“Once in camp I put a log on a fire and it was full of ants. As it commenced to burn, the ants swarmed out and went first toward the center where the fire was; then turned back and ran toward the end. When there were enough on the end they fell off into the fire. Some got out, their bodies burnt and flattened, and went off not knowing where they were going. But most of them went toward the fire and then back toward the end and swarmed on the cool end and finally fell off into the fire. I remember thinking at the time that it was the end of the world and a splendid chance to be a messiah and lift the log off the fire and throw it out where the ants could get off onto the ground. But I did not do anything but throw a tin cup of water on the log, so that I would have the cup empty to put whiskey in before I added water to it. I think the cup of water on the burning log only steamed the ants.”
What I find funny is when someone "knows" the reason why it went down. So many predictions by so many "experts" have been wrong(link).
So why did stocks go down? The only true reason is because there are more sellers than buyers.

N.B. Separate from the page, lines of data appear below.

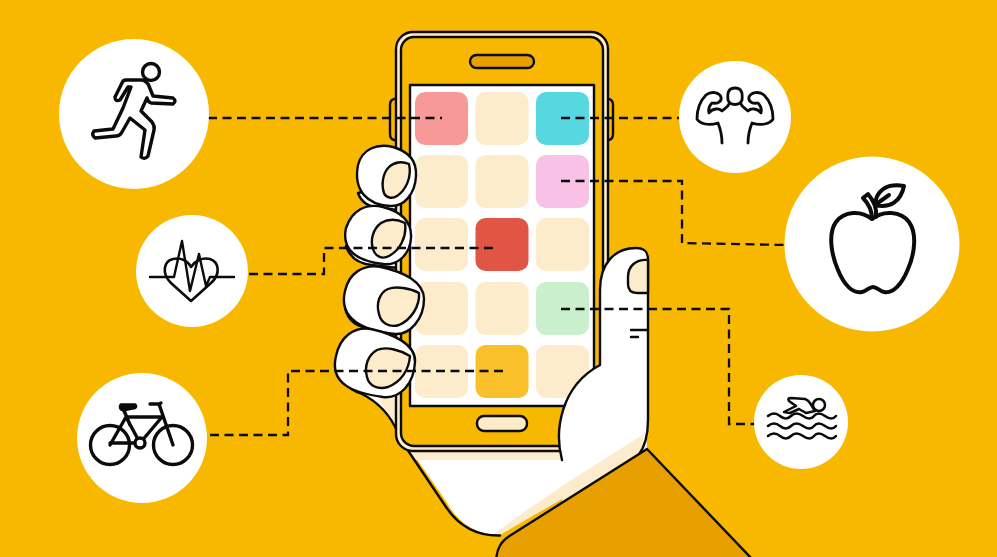
<!DOCTYPE html>
<html lang="en">
<head>
<meta charset="utf-8">
<title>Fitness app illustration</title>
<style>
:root{--yellow:#f8b800;--ink:#0b0b0b;--white:#fff;--cream:#fdeccb;--sleeve:#e89f00;--salmon:#f79a97;--cyan:#57d7e0;--pink:#f8c1e6;--red:#e15544;--mint:#caefcc;--gold:#f9c02a}
html,body{margin:0;height:100%;overflow:hidden;background:var(--yellow)}
svg{display:block;width:997px;height:557px}
.outline{stroke:var(--ink);stroke-width:2.4;stroke-linejoin:round;stroke-linecap:round}
.skin{fill:var(--white)}
.shade{fill:var(--cream)}
.body{fill:var(--yellow)}
.none{fill:none}
.connectors{fill:none;stroke:var(--ink);stroke-width:2.3;stroke-dasharray:9 5.5}
.badges{fill:var(--white)}
.icon{fill:none;stroke:var(--ink);stroke-width:3.4;stroke-linejoin:round;stroke-linecap:round}
.tiles{fill:var(--cream)}
</style>
</head>
<body>
<svg viewBox="0 0 997 557" role="img" aria-label="Hand holding a phone with coloured app tiles linked to fitness icons">
<defs>
<rect id="tile" width="53" height="53" rx="10"/>
<clipPath id="palm-clip"><path d="M338 375L436 497C454 522 474 535 500 535L647 449V400H400Z"/></clipPath>
</defs>
<rect width="997" height="557" fill="var(--yellow)"/>

<g id="palm">
<path class="skin" d="M338 368C341 380 349 389 362 394C374 399 390 414 398 432L446 501C458 523 476 535 498 535L640 455C647 446 648 434 648 420V360H400Z"/>
<g clip-path="url(#palm-clip)">
<path class="shade" d="M404 446H562V460H414Z"/>
<path class="shade" d="M490 537L524 512L648 428V452L500 540Z"/>
<path class="shade" d="M374 385L397 402V425L382 405Z"/>
</g>
<path class="outline none" d="M344 382C348 388 354 391 362 394C376 401 390 414 398 433M407 449L446 507C458 525 476 536 500 535.500"/>
</g>

<g id="finger-backs" class="outline skin">
<path d="M358 193C361 202 369 207 380 208L398 210V185Z"/>
<path d="M346 246C350 258 360 264 372 265L398 268V240Z"/>
<path d="M345 308C348 322 359 328 371 328L398 332V305Z"/>
</g>

<g id="phone">
<path class="outline body" d="M398 99H394Q390 100 390 105V134Q390 139 394 140H398ZM606 99H609Q613 100 613 105V134Q613 139 609 140H606Z"/>
<rect class="outline" fill="var(--cream)" x="396" y="32" width="212" height="419" rx="17"/>
<rect class="outline body" x="401" y="37" width="202" height="409" rx="13"/>
<rect class="outline" fill="var(--sleeve)" x="470" y="55" width="64" height="13" rx="6.500"/>
<rect class="outline shade" x="477" y="416" width="50" height="15" rx="7"/>
<rect class="outline skin" x="410" y="85" width="184" height="321"/>
<g class="tiles">
<use href="#tile" x="415" y="92" fill="var(--salmon)"/>
<use href="#tile" x="475.500" y="92"/>
<use href="#tile" x="536" y="92" fill="var(--cyan)"/>
<use href="#tile" x="415" y="155"/>
<use href="#tile" x="475.500" y="155"/>
<use href="#tile" x="536" y="155" fill="var(--pink)"/>
<use href="#tile" x="415" y="218"/>
<use href="#tile" x="475.500" y="218" fill="var(--red)"/>
<use href="#tile" x="536" y="218"/>
<use href="#tile" x="415" y="282"/>
<use href="#tile" x="475.500" y="282"/>
<use href="#tile" x="536" y="282" fill="var(--mint)"/>
<use href="#tile" x="415" y="345"/>
<use href="#tile" x="475.500" y="345" fill="var(--gold)"/>
<use href="#tile" x="536" y="345"/>
</g>
</g>

<g id="fingers" class="outline">
<path class="skin" d="M358 165C362 149 377 143 393 147C407 151 417 160 416 176C415 194 404 207 390 206C368 205 353 191 358 165Z"/>
<path class="shade" d="M384 193C381 184 383 173 389 167C394 162 402 161 409 164C412 177 406 190 397 196C392 199 386 198 384 193Z"/>
<path class="skin" d="M346 228C352 210 366 203 383 207C402 212 412 222 411 238C410 254 398 266 383 264C358 261 341 251 346 228Z"/>
<path class="shade" d="M373 249C370 240 373 229 381 223C388 219 397 219 405 223C407 237 400 250 389 256C382 260 375 256 373 249Z"/>
<path class="skin" d="M345 291C349 273 363 264 381 267C404 272 424 282 424 299C424 319 410 335 395 334C365 331 338 320 345 291Z"/>
<path class="shade" d="M379 314C376 304 379 293 388 289C396 286 410 288 419 293C420 306 411 320 399 325C389 328 381 323 379 314Z"/>
<path class="skin" d="M336 356C340 337 354 326 371 329C393 334 416 344 415 362C414 384 400 399 383 397C355 393 329 385 336 356Z"/>
<path class="shade" d="M367 377C364 366 368 355 377 350C386 346 400 350 410 356C409 370 401 382 388 387C378 390 369 386 367 377Z"/>
</g>

<g id="thumb">
<path class="skin" d="M562 461C555 432 561 386 600 365V290C600 263 615 248 636 248C645 248 648 252 648 260V420C648 435 645 447 638 456L562 500Z"/>
<path class="shade" d="M562 486L644 434Q643 448 637 456L562 503Z"/>
<path class="outline none" d="M562 460C554 430 561 386 600 365V290C600 263 615 248 636 248C645 248 648 252 648 260V420C648 435 645 447 638 456"/>
<path class="outline shade" d="M648 260C636 259 628 266 628 277V284Q628 293 637 293H648Z"/>
<path class="outline none" d="M631 330H648M631 337H638"/>
</g>

<path id="sleeve" class="outline" fill="var(--sleeve)" d="M496 560C497 548 501 541 511 535L647 449L753 560Z"/>

<g id="connectors" class="connectors">
<path d="M208 118H442"/>
<path d="M249 274H324V248H498"/>
<path d="M210 435H288V371H503"/>
<path d="M561 118H680"/>
<path d="M561 181H682V243L786 245"/>
<path d="M561 309H729V424H756"/>
</g>

<g id="badges" class="badges">
<circle cx="134" cy="114" r="75"/>
<circle cx="192" cy="271" r="56"/>
<circle cx="142" cy="438" r="65"/>
<circle cx="735" cy="117" r="56"/>
<circle cx="872" cy="244" r="87.500"/>
<circle cx="801" cy="422" r="47"/>
</g>

<g id="runner" class="icon">
<circle cx="151" cy="72" r="8.500"/>
<path d="M126 80H142Q147 81 149 86L153 96L173 98Q177 101 173 104L151 103Q148 102 147 98L141 111L152 122Q155 126 154 130L148 156Q145 160 141 157L145 130L130 118L122 132Q120 136 116 136L95 138Q91 135 94 131L113 129L123 108L131 87H128L120 100Q115 102 115 97L122 83Q123 80 126 80Z"/>
</g>

<g id="heartbeat" class="icon" stroke-width="2.600">
<path style="stroke-width:2.6" d="M191 301L171 283C161 273 164 261 173 259C181 257 188 261 191 267C195 261 202 257 210 259C219 262 221 274 211 283Z"/>
<path style="stroke-width:2.400" d="M150 277H174L182 241L190 291L199 254L206 286L210 277H234"/>
</g>

<g id="bicycle" class="icon">
<circle cx="110" cy="445" r="19.500"/>
<circle cx="173" cy="445" r="19.500"/>
<path d="M110 445L126 417H162L140 443H110M126 417L140 443M123 408L130 425M173 445L159 404H150M159 404L161 403"/>
<path fill="var(--ink)" d="M121 405H135Q137 408 132 408L123 410Q119 408 121 405Z"/>
<circle cx="140" cy="443" r="5" fill="var(--white)"/>
</g>

<g id="flexed-arms" class="icon">
<g style="stroke-width:2.800">
<path d="M728 100C727 92 729 88 735 88C741 88 743 92 742 100C740 106 730 106 728 100Z"/>
<path d="M722 143C722 134 720 128 718 123C709 126 700 124 697 119C697 110 700 101 706 95C711 91 719 92 721 97C722 102 717 104 712 103C709 106 708 109 709 113C713 108 719 108 722 111C725 108 728 107 729 104M748 143C748 134 750 128 752 123C761 126 770 124 773 119C773 110 770 101 764 95C759 91 751 92 749 97C748 102 753 104 758 103C761 106 762 109 761 113C757 108 751 108 748 111C745 108 742 107 741 104"/>
</g>
</g>

<g id="apple" class="icon" style="stroke-width:4">
<path d="M872 219C861 210 844 211 836 222C828 233 831 254 838 270C844 285 853 294 862 292C867 291 869 287 873 287C877 287 879 291 884 292C893 294 902 284 908 269C915 253 917 233 909 222C901 211 883 210 872 219Z"/>
<path d="M872 219C872 210 869 204 863 198L868 194C874 201 877 209 876 217M875 205C876 191 886 183 904 186C901 201 890 209 875 205ZM875 205L889 195"/>
</g>

<g id="swimmer" class="icon">
<g style="stroke-width:2.500">
<circle cx="819" cy="405" r="6"/>
<path d="M784 412L796 406L789 401Q787 398 791 398L805 399Q808 400 810 403L815 411L806 413L799 409L790 413Z"/>
<path id="wave" d="M768 416Q774 411 780 416T791 416T803 416T814 416T825 416T836 416"/>
<use href="#wave" y="10"/>
<use href="#wave" y="20"/>
</g>
</g>
</svg>
</body>
</html>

What a great post today! I needed that. Hemingway fireside read....just to forget about the red today. Thanks! This longneck is for you, Bro.....and the second one, too!